=== Section Start ===

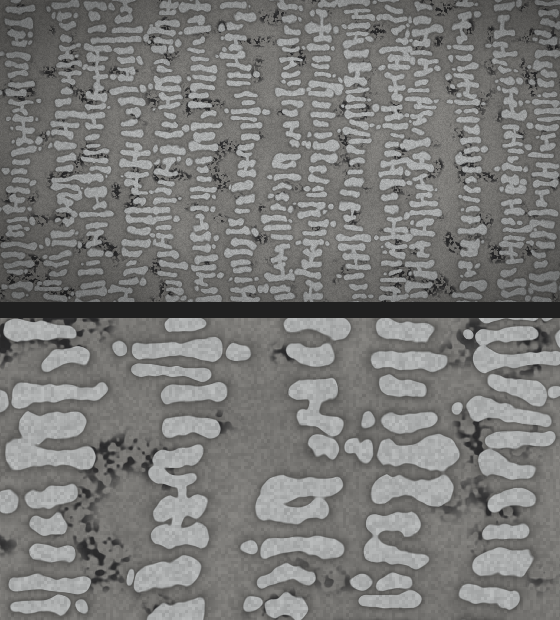
Top, the full canvas; bottom, a detail of the centre.
A WebGL 1 fragment shader for this pattern:

```glsl
precision highp float;
uniform vec2 u_resolution;

// Layout, in canvas heights
const float COLUMNS = 15.0;
const float ROW_PITCH = 0.0325;
const float GROUP_ROWS = 6.0;
const float WANDER = 0.055;
const vec2 ARM_LENGTH = vec2(0.010, 0.043);
const vec2 BULB_RADIUS = vec2(0.0085, 0.0165);
const float WAIST_RADIUS = 0.0085;
const float LINK_RADIUS = 0.0065;
const float LINK_CHANCE = 0.2;
const float DROP_CHANCE = 0.22;
const float BLEND = 0.004;
const float WOBBLE = 0.011;

// Colours and wear
const vec3 ARM_COLOR = vec3(0.645, 0.652, 0.652);
const vec3 MATRIX_COLOR = vec3(0.470, 0.465, 0.453);
const vec3 PIT_COLOR = vec3(0.13, 0.13, 0.135);
const float RIM_DARKNESS = 0.30;
const float RIM_WIDTH = 0.0042;
const float GRAIN = 0.20;
const float VIGNETTE = 0.38;

float hash(vec2 p) {
  vec3 q = fract(p.xyx * 0.1031);
  q += dot(q, q.yzx + 33.33);
  return fract((q.x + q.y) * q.z);
}

float noise(vec2 p) {
  vec2 i = floor(p), f = fract(p);
  f = f * f * (3.0 - 2.0 * f);
  return mix(mix(hash(i), hash(i + vec2(1.0, 0.0)), f.x),
             mix(hash(i + vec2(0.0, 1.0)), hash(i + 1.0), f.x), f.y);
}

// Two turned octaves, free of visible grid lines
float roughNoise(vec2 p) {
  vec2 turned = mat2(0.8, 0.6, -0.6, 0.8) * p;
  return 0.55 * noise(turned + 40.0) + 0.45 * noise(p * 1.7 + 90.0);
}

float smoothMin(float a, float b) {
  float h = max(BLEND - abs(a - b), 0.0) / BLEND;
  return min(a, b) - h * h * BLEND * 0.25;
}

// Capsule whose radius changes from ra at a to rb at b
float taperedCapsule(vec2 p, vec2 a, vec2 b, float ra, float rb) {
  vec2 ab = b - a;
  float t = clamp(dot(p - a, ab) / dot(ab, ab), 0.0, 1.0);
  return length(p - a - ab * t) - mix(ra, rb, t * t);
}

vec2 rowCentre(vec2 id) {
  return vec2((hash(id + 3.7) - 0.5) * 0.014,
              (id.y + 0.5) * ROW_PITCH + (hash(id + 9.1) - 0.5) * 0.006);
}

// One side arm with a bulb, sometimes followed by a loose drop
float sideArm(vec2 p, vec2 id, vec2 centre, float side, float span) {
  vec2 seed = id + side * 41.3 + 120.0;
  float reach = mix(ARM_LENGTH.x, ARM_LENGTH.y, hash(seed)) * span;
  float swell = hash(seed + 5.3);
  float bulb = mix(BULB_RADIUS.x, BULB_RADIUS.y, swell * swell) * mix(0.7, 1.0, span);
  vec2 tip = centre + vec2(side * reach, (hash(seed + 11.9) - 0.5) * 0.011);
  float d = taperedCapsule(p, centre, tip, WAIST_RADIUS, bulb);
  if (hash(seed + 17.1) < DROP_CHANCE) {
    float size = mix(0.005, 0.012, hash(seed + 23.7));
    vec2 drop = tip + vec2(side * (bulb + size + 0.004), 0.012 * (hash(seed + 29.3) - 0.5));
    d = min(d, length(p - drop) - size);
  }
  return d;
}

// Stacked arms of one column
float columnDistance(vec2 p, float column, float pitch) {
  float key = column * 7.0 + 50.0;
  float centreX = (column + 0.5 + (hash(vec2(key, 2.0)) - 0.5) * 0.25) * pitch;
  p.x -= centreX + (noise(vec2(key, p.y * 3.5)) - 0.5) * WANDER;
  p.y += hash(vec2(key, 8.0)) + (noise(vec2(key + 3.0, p.y * 7.0)) - 0.5) * 0.04;
  float row = floor(p.y / ROW_PITCH);
  float d = 1.0;
  for (int k = -1; k <= 1; k++) {
    vec2 id = vec2(key, row + float(k));
    vec2 centre = rowCentre(id);
    float span = mix(0.55, 1.25, fract(id.y / GROUP_ROWS + hash(vec2(key, 4.0))));
    d = smoothMin(d, sideArm(p, id, centre, -1.0, span));
    d = smoothMin(d, sideArm(p, id, centre, 1.0, span));
    if (hash(id + 31.7) < LINK_CHANCE) {
      vec2 next = rowCentre(id + vec2(0.0, 1.0));
      d = smoothMin(d, taperedCapsule(p, centre, next, LINK_RADIUS, LINK_RADIUS));
    }
  }
  return d;
}

void main() {
  vec2 p = gl_FragCoord.xy / u_resolution.y;
  float aspect = u_resolution.x / u_resolution.y;
  float pitch = aspect / COLUMNS;
  float column = floor(p.x / pitch);

  // Bent arms with uneven outlines
  vec2 bent = p + WOBBLE * (vec2(noise(p * 32.0 + 5.0), noise(p * 32.0 + 60.0)) - 0.5);
  float d = 1.0;
  for (int k = -1; k <= 1; k++) {
    d = smoothMin(d, columnDistance(bent, column + float(k), pitch));
  }
  d += (roughNoise(p * 70.0) - 0.5) * 0.006;

  // Matrix with dark rims and small clusters of pits
  vec3 color = MATRIX_COLOR * (0.94 + 0.12 * noise(p * 9.0 + 70.0));
  color *= 1.0 - RIM_DARKNESS * exp(-max(d, 0.0) / RIM_WIDTH);
  float cluster = smoothstep(0.58, 0.78, roughNoise(p * 17.0));
  float pit = cluster * smoothstep(0.42, 0.66, roughNoise(p * 125.0));
  color = mix(color, PIT_COLOR, pit * 0.9);

  // Pale arms
  float edge = 0.9 / u_resolution.y;
  color = mix(color, ARM_COLOR, smoothstep(edge, -edge, d));

  // Grain and uneven lighting
  float grain = 0.6 * hash(floor(p * 276.0)) + 0.4 * noise(p * 150.0) - 0.5;
  vec2 offset = (p / vec2(aspect, 1.0) - vec2(0.53, 0.5)) * 2.0;
  float light = 1.04 - VIGNETTE * smoothstep(0.1, 1.9, dot(offset, offset));
  gl_FragColor = vec4(color * light * (1.0 + GRAIN * grain), 1.0);
}
```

=== Section End ===

#### What you should do
Every line above in which the word "return" occurs needs to be copied.

#### Answer for the task
  return fract((q.x + q.y) * q.z);
  return mix(mix(hash(i), hash(i + vec2(1.0, 0.0)), f.x),
  return 0.55 * noise(turned + 40.0) + 0.45 * noise(p * 1.7 + 90.0);
  return min(a, b) - h * h * BLEND * 0.25;
  return length(p - a - ab * t) - mix(ra, rb, t * t);
  return vec2((hash(id + 3.7) - 0.5) * 0.014,
  return d;
  return d;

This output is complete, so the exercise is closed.